-------- Input records

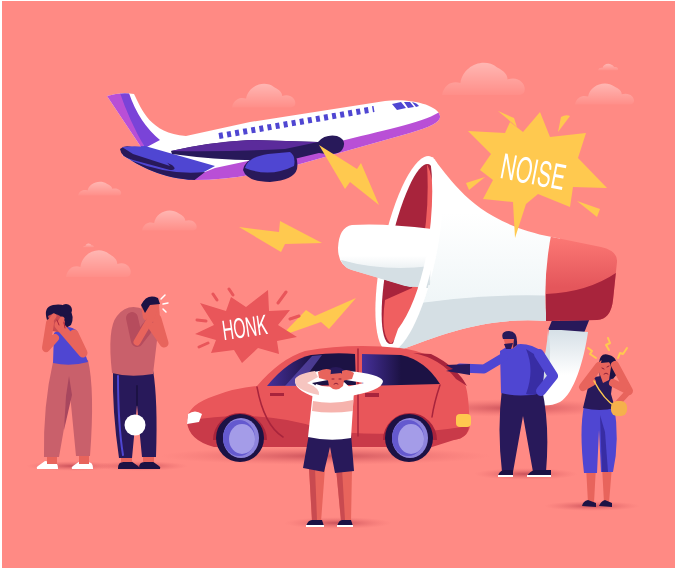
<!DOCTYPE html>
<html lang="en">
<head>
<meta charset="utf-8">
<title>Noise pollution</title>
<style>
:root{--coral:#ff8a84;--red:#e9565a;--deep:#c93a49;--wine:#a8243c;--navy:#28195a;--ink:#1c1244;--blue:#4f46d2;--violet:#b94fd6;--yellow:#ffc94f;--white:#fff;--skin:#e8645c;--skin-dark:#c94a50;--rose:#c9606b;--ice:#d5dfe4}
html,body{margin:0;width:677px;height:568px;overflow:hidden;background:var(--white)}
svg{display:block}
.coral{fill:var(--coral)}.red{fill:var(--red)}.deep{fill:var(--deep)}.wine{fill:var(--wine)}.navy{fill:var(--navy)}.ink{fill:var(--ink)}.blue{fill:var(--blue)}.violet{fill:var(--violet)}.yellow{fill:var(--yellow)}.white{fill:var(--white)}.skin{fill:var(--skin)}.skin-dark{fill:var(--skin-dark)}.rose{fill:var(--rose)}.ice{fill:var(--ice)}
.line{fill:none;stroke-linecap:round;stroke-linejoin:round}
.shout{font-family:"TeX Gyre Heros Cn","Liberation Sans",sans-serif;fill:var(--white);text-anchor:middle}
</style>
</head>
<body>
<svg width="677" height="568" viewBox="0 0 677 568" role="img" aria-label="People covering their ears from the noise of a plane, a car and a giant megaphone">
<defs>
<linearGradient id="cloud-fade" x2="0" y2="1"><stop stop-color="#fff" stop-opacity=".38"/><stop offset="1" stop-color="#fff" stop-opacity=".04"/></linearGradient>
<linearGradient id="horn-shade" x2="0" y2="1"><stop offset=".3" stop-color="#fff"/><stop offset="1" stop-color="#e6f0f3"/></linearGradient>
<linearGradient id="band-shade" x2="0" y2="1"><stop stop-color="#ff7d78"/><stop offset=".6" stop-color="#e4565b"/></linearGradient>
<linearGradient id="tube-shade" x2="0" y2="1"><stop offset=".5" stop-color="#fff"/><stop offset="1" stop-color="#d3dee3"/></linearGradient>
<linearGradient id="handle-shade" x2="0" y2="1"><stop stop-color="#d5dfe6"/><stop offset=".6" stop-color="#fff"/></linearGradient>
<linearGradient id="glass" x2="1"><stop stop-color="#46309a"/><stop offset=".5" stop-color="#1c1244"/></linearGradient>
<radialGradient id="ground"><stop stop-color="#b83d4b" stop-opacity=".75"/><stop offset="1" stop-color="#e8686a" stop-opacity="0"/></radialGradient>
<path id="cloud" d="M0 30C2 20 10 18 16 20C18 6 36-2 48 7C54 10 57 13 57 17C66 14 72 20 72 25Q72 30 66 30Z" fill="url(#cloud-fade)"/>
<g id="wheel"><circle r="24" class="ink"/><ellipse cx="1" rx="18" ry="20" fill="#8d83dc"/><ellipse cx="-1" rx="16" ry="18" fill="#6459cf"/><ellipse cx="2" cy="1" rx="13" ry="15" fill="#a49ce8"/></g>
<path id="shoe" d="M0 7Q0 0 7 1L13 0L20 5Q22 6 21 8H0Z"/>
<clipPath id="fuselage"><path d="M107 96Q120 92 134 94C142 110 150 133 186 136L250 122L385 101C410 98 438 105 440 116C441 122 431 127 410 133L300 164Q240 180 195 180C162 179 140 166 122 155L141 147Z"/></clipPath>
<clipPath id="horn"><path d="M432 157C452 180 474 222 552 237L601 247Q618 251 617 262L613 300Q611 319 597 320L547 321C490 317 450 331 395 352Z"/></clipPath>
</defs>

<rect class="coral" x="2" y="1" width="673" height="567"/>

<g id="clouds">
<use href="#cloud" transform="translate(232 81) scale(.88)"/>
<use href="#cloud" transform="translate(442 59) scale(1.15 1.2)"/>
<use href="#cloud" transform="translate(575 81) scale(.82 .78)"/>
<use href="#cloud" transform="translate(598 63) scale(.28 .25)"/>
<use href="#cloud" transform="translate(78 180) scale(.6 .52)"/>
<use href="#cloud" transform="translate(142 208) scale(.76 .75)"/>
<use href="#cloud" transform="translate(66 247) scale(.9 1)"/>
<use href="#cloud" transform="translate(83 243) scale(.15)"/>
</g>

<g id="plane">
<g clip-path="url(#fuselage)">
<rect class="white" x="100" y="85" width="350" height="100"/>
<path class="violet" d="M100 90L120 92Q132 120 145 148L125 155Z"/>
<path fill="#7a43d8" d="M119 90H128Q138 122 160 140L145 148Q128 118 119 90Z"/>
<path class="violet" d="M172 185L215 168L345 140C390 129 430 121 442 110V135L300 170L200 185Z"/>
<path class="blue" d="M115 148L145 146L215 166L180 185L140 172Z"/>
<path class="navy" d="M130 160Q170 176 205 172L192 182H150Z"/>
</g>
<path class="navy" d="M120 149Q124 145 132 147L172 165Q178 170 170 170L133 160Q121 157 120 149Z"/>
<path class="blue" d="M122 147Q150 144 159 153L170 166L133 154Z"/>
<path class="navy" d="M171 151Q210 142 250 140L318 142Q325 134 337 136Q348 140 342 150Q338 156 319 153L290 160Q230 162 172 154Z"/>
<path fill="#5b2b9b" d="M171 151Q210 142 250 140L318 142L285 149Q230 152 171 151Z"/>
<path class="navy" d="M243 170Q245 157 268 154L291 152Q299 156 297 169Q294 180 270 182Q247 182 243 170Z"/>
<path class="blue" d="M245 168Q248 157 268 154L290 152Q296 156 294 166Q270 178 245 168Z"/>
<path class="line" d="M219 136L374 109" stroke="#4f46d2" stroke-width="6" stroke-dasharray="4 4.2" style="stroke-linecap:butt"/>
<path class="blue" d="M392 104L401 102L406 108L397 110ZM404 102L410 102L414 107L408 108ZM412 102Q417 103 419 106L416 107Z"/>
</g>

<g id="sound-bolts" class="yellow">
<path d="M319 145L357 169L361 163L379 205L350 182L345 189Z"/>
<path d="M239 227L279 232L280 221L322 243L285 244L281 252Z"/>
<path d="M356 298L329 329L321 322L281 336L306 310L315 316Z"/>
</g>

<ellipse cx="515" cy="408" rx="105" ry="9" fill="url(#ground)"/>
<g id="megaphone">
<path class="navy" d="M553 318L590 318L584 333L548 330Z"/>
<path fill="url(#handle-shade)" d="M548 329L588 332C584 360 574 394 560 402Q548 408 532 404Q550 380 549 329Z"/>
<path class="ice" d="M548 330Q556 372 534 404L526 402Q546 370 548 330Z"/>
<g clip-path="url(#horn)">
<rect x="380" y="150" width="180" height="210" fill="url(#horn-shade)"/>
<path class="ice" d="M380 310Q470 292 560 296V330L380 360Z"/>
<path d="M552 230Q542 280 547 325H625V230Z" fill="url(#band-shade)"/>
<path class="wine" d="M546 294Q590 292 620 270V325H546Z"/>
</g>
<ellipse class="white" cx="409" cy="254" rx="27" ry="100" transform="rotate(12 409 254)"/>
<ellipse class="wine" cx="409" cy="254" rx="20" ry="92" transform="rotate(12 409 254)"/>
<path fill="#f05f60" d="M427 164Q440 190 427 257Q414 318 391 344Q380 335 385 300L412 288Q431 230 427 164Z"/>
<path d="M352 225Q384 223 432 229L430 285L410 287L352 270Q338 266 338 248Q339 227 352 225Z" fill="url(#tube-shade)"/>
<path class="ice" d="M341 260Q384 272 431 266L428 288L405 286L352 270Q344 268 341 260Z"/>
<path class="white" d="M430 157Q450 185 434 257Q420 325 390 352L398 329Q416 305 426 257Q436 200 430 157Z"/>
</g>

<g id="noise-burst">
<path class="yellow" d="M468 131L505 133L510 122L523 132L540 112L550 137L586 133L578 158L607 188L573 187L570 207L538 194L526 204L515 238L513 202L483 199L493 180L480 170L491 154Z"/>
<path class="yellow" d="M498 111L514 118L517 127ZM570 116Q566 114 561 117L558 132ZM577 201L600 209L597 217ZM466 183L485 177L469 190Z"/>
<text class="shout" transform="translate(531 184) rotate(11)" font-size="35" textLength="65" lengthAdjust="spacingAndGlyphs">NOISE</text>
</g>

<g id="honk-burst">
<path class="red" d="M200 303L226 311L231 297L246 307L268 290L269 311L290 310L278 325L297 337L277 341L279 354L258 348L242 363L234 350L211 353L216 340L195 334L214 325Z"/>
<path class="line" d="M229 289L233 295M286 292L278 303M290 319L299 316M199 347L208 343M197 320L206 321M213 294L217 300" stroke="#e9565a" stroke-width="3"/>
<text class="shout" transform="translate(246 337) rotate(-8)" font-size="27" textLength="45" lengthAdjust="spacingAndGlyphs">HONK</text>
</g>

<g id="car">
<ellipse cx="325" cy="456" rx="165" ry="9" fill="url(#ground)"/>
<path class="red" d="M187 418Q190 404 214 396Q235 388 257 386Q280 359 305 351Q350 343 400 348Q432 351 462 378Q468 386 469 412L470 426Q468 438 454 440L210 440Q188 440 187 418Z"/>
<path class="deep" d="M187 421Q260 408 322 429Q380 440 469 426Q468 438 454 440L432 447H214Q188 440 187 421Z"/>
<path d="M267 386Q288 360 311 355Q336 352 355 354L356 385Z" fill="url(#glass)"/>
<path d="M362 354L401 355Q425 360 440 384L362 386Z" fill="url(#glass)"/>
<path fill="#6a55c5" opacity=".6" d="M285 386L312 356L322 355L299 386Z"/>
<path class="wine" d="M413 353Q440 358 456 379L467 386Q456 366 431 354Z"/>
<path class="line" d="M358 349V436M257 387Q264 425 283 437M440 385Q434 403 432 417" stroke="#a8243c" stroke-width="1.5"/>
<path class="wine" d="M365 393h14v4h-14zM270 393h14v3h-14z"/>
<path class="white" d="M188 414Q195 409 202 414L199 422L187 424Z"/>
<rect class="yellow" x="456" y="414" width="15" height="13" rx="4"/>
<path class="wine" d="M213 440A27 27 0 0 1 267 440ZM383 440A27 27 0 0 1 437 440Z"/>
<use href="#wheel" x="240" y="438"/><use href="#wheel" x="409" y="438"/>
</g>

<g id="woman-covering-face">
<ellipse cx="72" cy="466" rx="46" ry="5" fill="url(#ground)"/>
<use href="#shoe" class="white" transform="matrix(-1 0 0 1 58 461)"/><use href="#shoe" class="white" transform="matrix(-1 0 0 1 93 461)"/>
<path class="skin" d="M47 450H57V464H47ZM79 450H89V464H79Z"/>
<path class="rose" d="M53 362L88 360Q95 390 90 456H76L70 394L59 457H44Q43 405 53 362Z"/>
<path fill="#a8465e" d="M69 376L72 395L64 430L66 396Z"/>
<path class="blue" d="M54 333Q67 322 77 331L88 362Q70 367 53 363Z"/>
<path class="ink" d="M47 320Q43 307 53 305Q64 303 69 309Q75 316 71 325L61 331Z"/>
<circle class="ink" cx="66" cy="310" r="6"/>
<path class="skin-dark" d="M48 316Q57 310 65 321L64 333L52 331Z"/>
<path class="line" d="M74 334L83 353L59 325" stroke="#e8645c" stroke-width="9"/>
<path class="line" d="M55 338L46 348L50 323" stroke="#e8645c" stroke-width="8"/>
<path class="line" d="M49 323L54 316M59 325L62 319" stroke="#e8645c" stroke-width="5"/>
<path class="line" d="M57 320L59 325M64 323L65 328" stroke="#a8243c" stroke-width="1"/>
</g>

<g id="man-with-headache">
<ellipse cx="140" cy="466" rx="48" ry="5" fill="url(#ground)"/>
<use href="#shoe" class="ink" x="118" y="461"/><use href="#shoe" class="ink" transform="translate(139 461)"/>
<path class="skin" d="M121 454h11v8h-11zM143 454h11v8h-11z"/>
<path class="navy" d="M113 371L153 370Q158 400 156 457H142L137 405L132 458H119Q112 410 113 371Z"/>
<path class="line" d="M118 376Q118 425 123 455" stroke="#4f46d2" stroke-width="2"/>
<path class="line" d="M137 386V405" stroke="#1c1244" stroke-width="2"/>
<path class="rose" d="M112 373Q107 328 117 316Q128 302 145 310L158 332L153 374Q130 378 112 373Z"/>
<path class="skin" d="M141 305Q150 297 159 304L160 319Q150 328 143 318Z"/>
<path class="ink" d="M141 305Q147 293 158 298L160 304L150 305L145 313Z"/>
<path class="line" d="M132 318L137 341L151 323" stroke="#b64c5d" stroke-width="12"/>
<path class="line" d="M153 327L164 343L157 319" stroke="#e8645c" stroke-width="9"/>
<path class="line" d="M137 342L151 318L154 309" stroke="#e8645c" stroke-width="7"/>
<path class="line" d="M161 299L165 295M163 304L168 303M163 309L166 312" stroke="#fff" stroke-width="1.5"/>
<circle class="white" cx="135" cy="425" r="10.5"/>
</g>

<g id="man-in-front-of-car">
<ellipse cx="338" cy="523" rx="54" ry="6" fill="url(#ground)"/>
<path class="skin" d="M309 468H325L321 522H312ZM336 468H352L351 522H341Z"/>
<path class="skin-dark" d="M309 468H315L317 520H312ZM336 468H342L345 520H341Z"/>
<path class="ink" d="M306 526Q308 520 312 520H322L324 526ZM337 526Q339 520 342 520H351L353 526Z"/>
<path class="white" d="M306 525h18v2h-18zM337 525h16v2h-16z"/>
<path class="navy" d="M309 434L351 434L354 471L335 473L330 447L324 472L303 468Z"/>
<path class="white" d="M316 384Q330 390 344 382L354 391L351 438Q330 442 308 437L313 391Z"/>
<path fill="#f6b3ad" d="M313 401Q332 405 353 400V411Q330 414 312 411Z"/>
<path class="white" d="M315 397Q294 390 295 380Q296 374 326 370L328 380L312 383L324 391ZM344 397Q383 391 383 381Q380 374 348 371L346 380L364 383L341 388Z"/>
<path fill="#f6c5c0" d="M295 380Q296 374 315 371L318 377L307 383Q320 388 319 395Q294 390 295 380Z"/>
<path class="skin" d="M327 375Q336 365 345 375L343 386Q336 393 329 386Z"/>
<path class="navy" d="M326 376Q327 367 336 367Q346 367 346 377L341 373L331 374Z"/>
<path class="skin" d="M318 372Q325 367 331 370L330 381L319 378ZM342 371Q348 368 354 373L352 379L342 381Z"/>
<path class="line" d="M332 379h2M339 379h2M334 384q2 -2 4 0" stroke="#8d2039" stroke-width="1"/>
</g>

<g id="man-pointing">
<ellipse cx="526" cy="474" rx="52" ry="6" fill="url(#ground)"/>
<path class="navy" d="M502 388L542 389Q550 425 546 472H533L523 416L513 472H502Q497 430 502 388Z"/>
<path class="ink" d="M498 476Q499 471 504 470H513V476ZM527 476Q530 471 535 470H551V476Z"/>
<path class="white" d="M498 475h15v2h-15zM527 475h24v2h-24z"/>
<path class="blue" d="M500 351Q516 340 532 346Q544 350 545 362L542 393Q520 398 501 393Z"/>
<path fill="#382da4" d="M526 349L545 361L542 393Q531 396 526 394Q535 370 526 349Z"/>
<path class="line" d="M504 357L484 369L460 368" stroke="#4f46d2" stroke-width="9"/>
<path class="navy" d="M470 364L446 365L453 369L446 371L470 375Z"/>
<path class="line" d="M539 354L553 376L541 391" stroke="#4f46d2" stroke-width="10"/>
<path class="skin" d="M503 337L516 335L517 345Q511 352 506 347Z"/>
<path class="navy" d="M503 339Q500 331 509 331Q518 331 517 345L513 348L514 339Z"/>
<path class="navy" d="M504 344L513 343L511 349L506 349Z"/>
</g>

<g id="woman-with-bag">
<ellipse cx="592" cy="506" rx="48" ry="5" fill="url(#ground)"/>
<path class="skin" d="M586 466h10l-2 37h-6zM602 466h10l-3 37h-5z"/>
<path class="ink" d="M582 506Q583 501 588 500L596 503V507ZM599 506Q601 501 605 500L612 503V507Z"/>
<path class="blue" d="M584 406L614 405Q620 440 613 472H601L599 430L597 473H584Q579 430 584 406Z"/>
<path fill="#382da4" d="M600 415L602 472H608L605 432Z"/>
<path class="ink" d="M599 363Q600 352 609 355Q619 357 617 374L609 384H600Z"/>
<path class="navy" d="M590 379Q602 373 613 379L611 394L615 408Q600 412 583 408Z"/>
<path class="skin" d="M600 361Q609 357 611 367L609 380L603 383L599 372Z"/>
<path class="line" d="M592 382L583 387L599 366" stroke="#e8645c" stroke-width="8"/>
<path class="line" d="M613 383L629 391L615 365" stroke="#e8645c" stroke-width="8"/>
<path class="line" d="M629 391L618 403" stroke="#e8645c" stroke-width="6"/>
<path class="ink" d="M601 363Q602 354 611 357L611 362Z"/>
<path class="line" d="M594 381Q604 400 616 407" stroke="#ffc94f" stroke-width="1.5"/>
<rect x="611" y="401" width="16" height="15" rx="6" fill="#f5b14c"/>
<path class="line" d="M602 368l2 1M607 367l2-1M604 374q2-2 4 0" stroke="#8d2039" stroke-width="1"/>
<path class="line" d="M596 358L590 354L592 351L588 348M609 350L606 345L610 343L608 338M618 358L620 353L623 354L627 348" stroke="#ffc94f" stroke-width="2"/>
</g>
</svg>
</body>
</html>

----------------

### What to do:
Where the data above reaches the line holding "388L542 389Q550 425", begin printing, and stop after the line holding "506Q583 501 588". Each line must be reproduced exactly, with nothing else added.

### The answer:
<path class="navy" d="M502 388L542 389Q550 425 546 472H533L523 416L513 472H502Q497 430 502 388Z"/>
<path class="ink" d="M498 476Q499 471 504 470H513V476ZM527 476Q530 471 535 470H551V476Z"/>
<path class="white" d="M498 475h15v2h-15zM527 475h24v2h-24z"/>
<path class="blue" d="M500 351Q516 340 532 346Q544 350 545 362L542 393Q520 398 501 393Z"/>
<path fill="#382da4" d="M526 349L545 361L542 393Q531 396 526 394Q535 370 526 349Z"/>
<path class="line" d="M504 357L484 369L460 368" stroke="#4f46d2" stroke-width="9"/>
<path class="navy" d="M470 364L446 365L453 369L446 371L470 375Z"/>
<path class="line" d="M539 354L553 376L541 391" stroke="#4f46d2" stroke-width="10"/>
<path class="skin" d="M503 337L516 335L517 345Q511 352 506 347Z"/>
<path class="navy" d="M503 339Q500 331 509 331Q518 331 517 345L513 348L514 339Z"/>
<path class="navy" d="M504 344L513 343L511 349L506 349Z"/>
</g>

<g id="woman-with-bag">
<ellipse cx="592" cy="506" rx="48" ry="5" fill="url(#ground)"/>
<path class="skin" d="M586 466h10l-2 37h-6zM602 466h10l-3 37h-5z"/>
<path class="ink" d="M582 506Q583 501 588 500L596 503V507ZM599 506Q601 501 605 500L612 503V507Z"/>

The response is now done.